During the 1880s, in the mountains of Northern California, the Bridges family eke out a living as cattle farmers. However, something has been making life harder of late and it's not the blanket of snow and freezing weather which accompanies it, it's an animal. This creature is believed by the Bridges to be a large panther, and is picking off their cattle so something must be done. So it is that early this morning their Indian helper Joe Sam (Carl Switzer) awakens the three brothers and tells them that it is time to get up, although the racist and unfriendly Curt (Robert Mitchum) is in no mood for him...
Walter Van Tilburg Clark's novel Track of the Cat is something of a cult work, and apparently director William A. Wellman thought he could translate some of its essence into a tense western featuring one of the most dysfunctional families of the fifties, a decade that saw its fair share of such things on the big screen as if wondering how strong such units were in the days of Eisenhower. Although the Bridges don't resort to killing each other, their poisonous relationships are summed up in the symbolic cat of the title which proves them unworthy of each other's love and of nature's respect.
The cat is essentially nature turning against them, and perhaps their society in general if you wish to carry the metaphor to strain towards breaking point. Curiously, the Joe Sam character, who should by all accounts should be to some extent allied to the panther, never gets his own back after the abuse he suffers at the hands of the white folks, and even more curiously, he played by the grown up Alfalfa from the Our Gang comedies under a terrible old age makeup job that makes him resemble Freddy Krueger in a white wig. But no matter, as there is enough subtextual turmoil to go around.
The main bone of contention, aside from the killer moggy which we never see (even in the scenes it appears in), is that the youngest son, Harold (Tab Hunter) is planning to marry his sweetheart Gwen (Diana Lynn) much against the wishes of his hatchet-faced mother (Beulah Bondi), ostensibly for reasons like she is two years older and sexually promiscuous, but actually because Mrs Bridges does not want to be left alone in her old age. She has persuaded her two eldest sons, Curtis and Arthur (William Hopper), to stay along with their old maid sister Grace (Teresa Wright looking thirty years older than she did in Shadow of a Doubt), but with a certain cat around, the situation becomes more pressing.

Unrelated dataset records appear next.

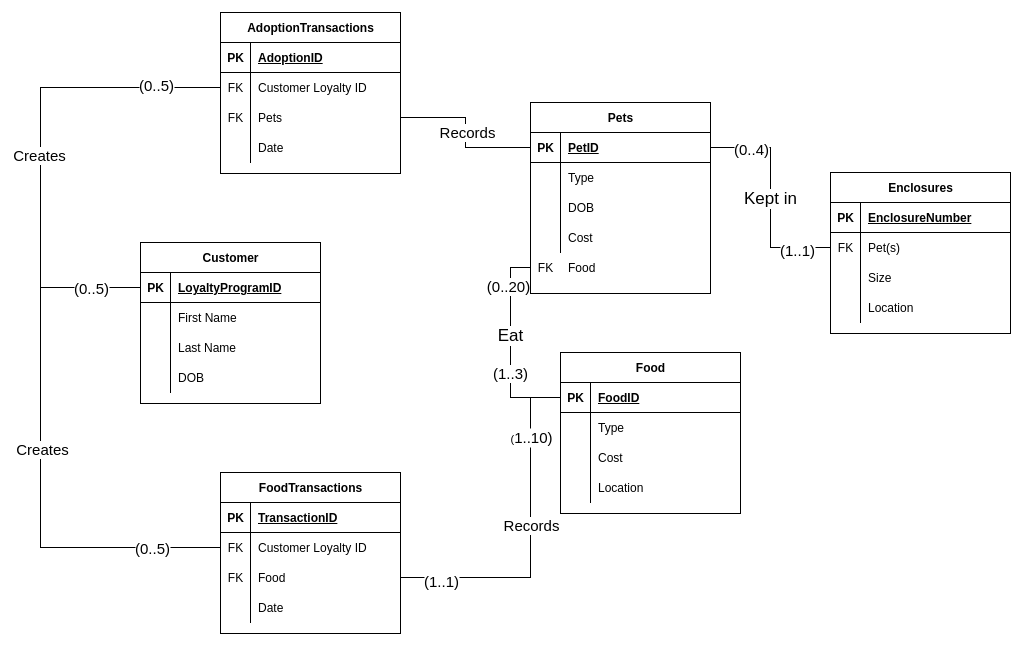
<!DOCTYPE html>
<html lang="en">
<head>
<meta charset="utf-8">
<title>Pet adoption entity relationship diagram</title>
<style>
:root { --ink: #000; --paper: #fff; }
* { box-sizing: border-box; }
html, body { margin: 0; background: var(--paper); }
.diagram {
  position: relative; width: 1023px; height: 645px; overflow: hidden;
  background: var(--paper); color: var(--ink);
  font: 12px/30px "Liberation Sans", Arial, sans-serif;
}
.connectors { position: absolute; inset: 0; display: block; fill: none; stroke: var(--ink); shape-rendering: crispEdges; }
.label {
  position: absolute; left: var(--x); top: var(--y); transform: translate(-50%, -50%);
  background: var(--paper); font-size: 15px; line-height: 18px; white-space: nowrap;
}
.label.large { font-size: 17px; line-height: 20px; }
.label small { font-size: 11px; }
.entity {
  position: absolute; left: var(--x); top: var(--y); width: 181px;
  display: flex; flex-direction: column; padding-bottom: 10px;
  border: 1px solid var(--ink); background: var(--paper);
}
.entity h2 { margin: 0; height: 30px; border-bottom: 1px solid var(--ink); font-size: 12px; line-height: 30px; text-align: center; }
.entity dl { margin: 0; }
.row { display: grid; grid-template-columns: 30px 1fr; height: 30px; }
.row dt { border-right: 1px solid var(--ink); text-align: center; }
.row dd { margin: 0; padding-left: 7px; white-space: nowrap; }
.row.primary { border-bottom: 1px solid var(--ink); font-weight: 700; }
.row.primary dd { text-decoration: underline; }
.row.open dt { border-right-color: transparent; }
</style>
</head>
<body>
<main class="diagram">
  <svg class="connectors" width="1023" height="645" viewBox="0 0 1023 645" aria-hidden="true">
    <path d="M220 87.5H40.5V547.5H220"/>
    <path d="M40 287.5H140"/>
    <path d="M400 117.5H465.5V147.5H530"/>
    <path d="M710 147.5H770.5V247.5H830"/>
    <path d="M530 267.5H510.5V397.5H560"/>
    <path d="M400 577.5H530.5V397.5"/>
  </svg>

  <span class="label" style="--x:156.5px;--y:86px">(0..5)</span>
  <span class="label" style="--x:39.5px;--y:156px">Creates</span>
  <span class="label" style="--x:91.5px;--y:289px">(0..5)</span>
  <span class="label" style="--x:42.5px;--y:450px">Creates</span>
  <span class="label" style="--x:152.5px;--y:549px">(0..5)</span>
  <span class="label" style="--x:467.5px;--y:133px">Records</span>
  <span class="label" style="--x:751.5px;--y:150px">(0..4)</span>
  <span class="label large" style="--x:770.5px;--y:199px">Kept in</span>
  <span class="label" style="--x:797.5px;--y:251px">(1..1)</span>
  <span class="label" style="--x:508.5px;--y:287px">(0..20)</span>
  <span class="label large" style="--x:510.5px;--y:336px">Eat</span>
  <span class="label" style="--x:510.5px;--y:374px">(1..3)</span>
  <span class="label" style="--x:531.5px;--y:438px"><small>(</small>1..10)</span>
  <span class="label" style="--x:531.5px;--y:526px">Records</span>
  <span class="label" style="--x:441.5px;--y:582px">(1..1)</span>

  <section class="entity" style="--x:220px;--y:12px">
    <h2>AdoptionTransactions</h2>
    <dl>
      <div class="row primary"><dt>PK</dt><dd>AdoptionID</dd></div>
      <div class="row"><dt>FK</dt><dd>Customer Loyalty ID</dd></div>
      <div class="row"><dt>FK</dt><dd>Pets</dd></div>
      <div class="row"><dt></dt><dd>Date</dd></div>
    </dl>
  </section>

  <section class="entity" style="--x:140px;--y:242px">
    <h2>Customer</h2>
    <dl>
      <div class="row primary"><dt>PK</dt><dd>LoyaltyProgramID</dd></div>
      <div class="row"><dt></dt><dd>First Name</dd></div>
      <div class="row"><dt></dt><dd>Last Name</dd></div>
      <div class="row"><dt></dt><dd>DOB</dd></div>
    </dl>
  </section>

  <section class="entity" style="--x:220px;--y:472px">
    <h2>FoodTransactions</h2>
    <dl>
      <div class="row primary"><dt>PK</dt><dd>TransactionID</dd></div>
      <div class="row"><dt>FK</dt><dd>Customer Loyalty ID</dd></div>
      <div class="row"><dt>FK</dt><dd>Food</dd></div>
      <div class="row"><dt></dt><dd>Date</dd></div>
    </dl>
  </section>

  <section class="entity" style="--x:530px;--y:102px">
    <h2>Pets</h2>
    <dl>
      <div class="row primary"><dt>PK</dt><dd>PetID</dd></div>
      <div class="row"><dt></dt><dd>Type</dd></div>
      <div class="row"><dt></dt><dd>DOB</dd></div>
      <div class="row"><dt></dt><dd>Cost</dd></div>
      <div class="row open"><dt>FK</dt><dd>Food</dd></div>
    </dl>
  </section>

  <section class="entity" style="--x:830px;--y:172px">
    <h2>Enclosures</h2>
    <dl>
      <div class="row primary"><dt>PK</dt><dd>EnclosureNumber</dd></div>
      <div class="row"><dt>FK</dt><dd>Pet(s)</dd></div>
      <div class="row"><dt></dt><dd>Size</dd></div>
      <div class="row"><dt></dt><dd>Location</dd></div>
    </dl>
  </section>

  <section class="entity" style="--x:560px;--y:352px">
    <h2>Food</h2>
    <dl>
      <div class="row primary"><dt>PK</dt><dd>FoodID</dd></div>
      <div class="row"><dt></dt><dd>Type</dd></div>
      <div class="row"><dt></dt><dd>Cost</dd></div>
      <div class="row"><dt></dt><dd>Location</dd></div>
    </dl>
  </section>
</main>
</body>
</html>
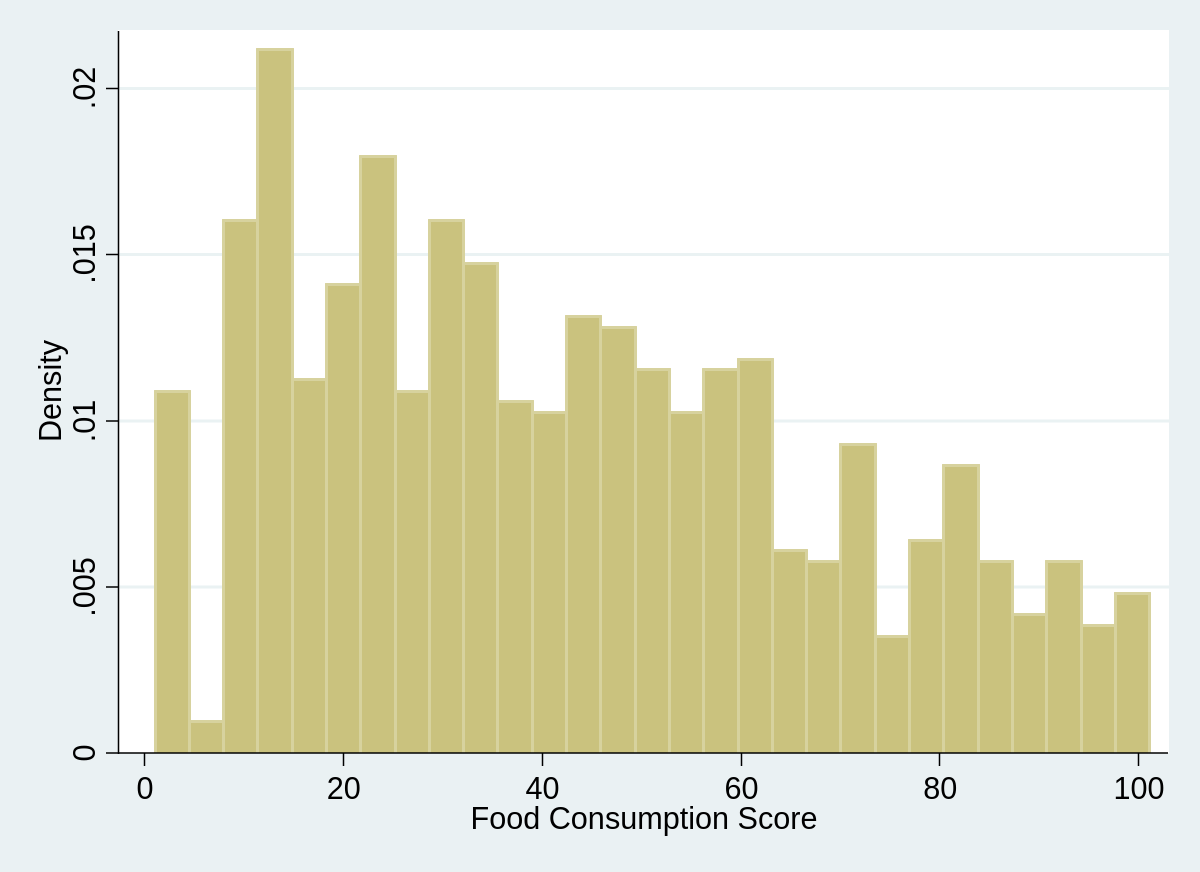
<!DOCTYPE html>
<html lang="en">
<head>
<meta charset="utf-8">
<title>Food Consumption Score histogram</title>
<style>
:root {
  --surround: #eaf1f3;
  --plot: #ffffff;
  --grid: #eaf2f3;
  --bar: #cac27e;
  --bar-edge: #d7d29e;
  --ink: #000000;
}
* { box-sizing: border-box; margin: 0; padding: 0; }
html, body { width: 1200px; height: 872px; overflow: hidden; }
body { background: var(--surround); }
.chart {
  position: relative;
  width: 1200px;
  height: 872px;
  overflow: hidden;
  background: var(--surround);
  color: var(--ink);
  font: 30.6px/30px "Liberation Sans", Arial, sans-serif;
}
.backdrop, .axes { position: absolute; left: 0; top: 0; display: block; }
.bars {
  position: absolute;
  left: 153.5px;
  top: 30px;
  width: 997.5px;
  height: 723px;
  display: flex;
  align-items: flex-end;
  list-style: none;
}
.bars li {
  flex: 1 1 0;
  height: calc(var(--h) * 1px);
  background: var(--bar);
  border: 3px solid var(--bar-edge);
  border-bottom: 0;
  border-radius: 1px 1px 0 0;
}
.bars li + li { margin-left: -3px; }
.x-labels {
  position: absolute;
  left: 105px;
  top: 773px;
  width: 1074px;
  display: flex;
  justify-content: space-between;
}
.x-labels span { width: 80px; text-align: center; }
.y-labels {
  position: absolute;
  left: 69px;
  top: 73px;
  width: 30px;
  height: 695px;
  display: flex;
  flex-direction: column;
  justify-content: space-between;
}
.y-labels span {
  width: 30px;
  height: 30px;
  display: flex;
  justify-content: center;
  white-space: nowrap;
  transform: rotate(-90deg);
}
.x-title, .y-title {
  position: absolute;
  font-size: 30.6px;
  font-weight: 400;
  text-align: center;
  white-space: nowrap;
}
.x-title { left: 444px; top: 803px; width: 400px; }
.y-title { left: -50px; top: 376px; width: 200px; height: 30px; transform: rotate(-90deg); }
</style>
</head>
<body>
<main class="chart">
  <svg class="backdrop" width="1200" height="872" viewBox="0 0 1200 872" aria-hidden="true">
    <rect x="118" y="30" width="1051" height="723" fill="var(--plot)"/>
    <g stroke="var(--grid)" stroke-width="3">
      <line x1="119" y1="88.5" x2="1169" y2="88.5"/>
      <line x1="119" y1="254.5" x2="1169" y2="254.5"/>
      <line x1="119" y1="421" x2="1169" y2="421"/>
      <line x1="119" y1="587" x2="1169" y2="587"/>
    </g>
  </svg>

  <ul class="bars" aria-label="Density by score">
    <li style="--h:363"></li>
    <li style="--h:33"></li>
    <li style="--h:534"></li>
    <li style="--h:705"></li>
    <li style="--h:375"></li>
    <li style="--h:470"></li>
    <li style="--h:598"></li>
    <li style="--h:363"></li>
    <li style="--h:534"></li>
    <li style="--h:491"></li>
    <li style="--h:353"></li>
    <li style="--h:342"></li>
    <li style="--h:438"></li>
    <li style="--h:427"></li>
    <li style="--h:385"></li>
    <li style="--h:342"></li>
    <li style="--h:385"></li>
    <li style="--h:395"></li>
    <li style="--h:204"></li>
    <li style="--h:193"></li>
    <li style="--h:310"></li>
    <li style="--h:118"></li>
    <li style="--h:214"></li>
    <li style="--h:289"></li>
    <li style="--h:193"></li>
    <li style="--h:140"></li>
    <li style="--h:193"></li>
    <li style="--h:129"></li>
    <li style="--h:161"></li>
  </ul>

  <svg class="axes" width="1200" height="872" viewBox="0 0 1200 872" aria-hidden="true">
    <defs>
      <line id="tick-x" y1="753" y2="766"/>
      <line id="tick-y" x1="106" x2="118"/>
    </defs>
    <g stroke="var(--ink)" stroke-width="1.5">
      <line x1="118.5" y1="31" x2="118.5" y2="754"/>
      <line x1="118" y1="753" x2="1168" y2="753"/>
      <use href="#tick-y" y="88.5"/>
      <use href="#tick-y" y="254.5"/>
      <use href="#tick-y" y="421"/>
      <use href="#tick-y" y="587"/>
      <use href="#tick-y" y="753"/>
      <use href="#tick-x" x="144.5"/>
      <use href="#tick-x" x="343.5"/>
      <use href="#tick-x" x="542.5"/>
      <use href="#tick-x" x="741.5"/>
      <use href="#tick-x" x="939.5"/>
      <use href="#tick-x" x="1138.5"/>
    </g>
  </svg>

  <div class="y-labels">
    <span>.02</span>
    <span>.015</span>
    <span>.01</span>
    <span>.005</span>
    <span>0</span>
  </div>
  <h2 class="y-title">Density</h2>

  <div class="x-labels">
    <span>0</span>
    <span>20</span>
    <span>40</span>
    <span>60</span>
    <span>80</span>
    <span>100</span>
  </div>
  <h2 class="x-title">Food Consumption Score</h2>
</main>
</body>
</html>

Mainly this is down to the fact that when Arthur and Curtis are out in the wilds of the mountains Arthur is surprised by the panther and killed by it. An enraged Curtis puts the body on his horse and gets the animal to return home while he hunts down whatever killed his brother - it is built up in our minds to such an extent that it could be some vengeful spirit out there, as if from a horror movie. Meanwhile, the bickering back at the farmhouse intensifies as the other characters drive each other up the wall in Mrs Bridges' efforts to keep her brood together, something that the elements, the flora and fauna and Gwen seem to have more sway over. Claustrophobic even when the characters are outside, what really sabotages Track of the Cat is its acres of deadly serious dialogue which make the film mistake heavyhandedness for gravity. It's visually interesting for being as close to black and white as a colour film could be, but otherwise hard going. Music by Roy Webb.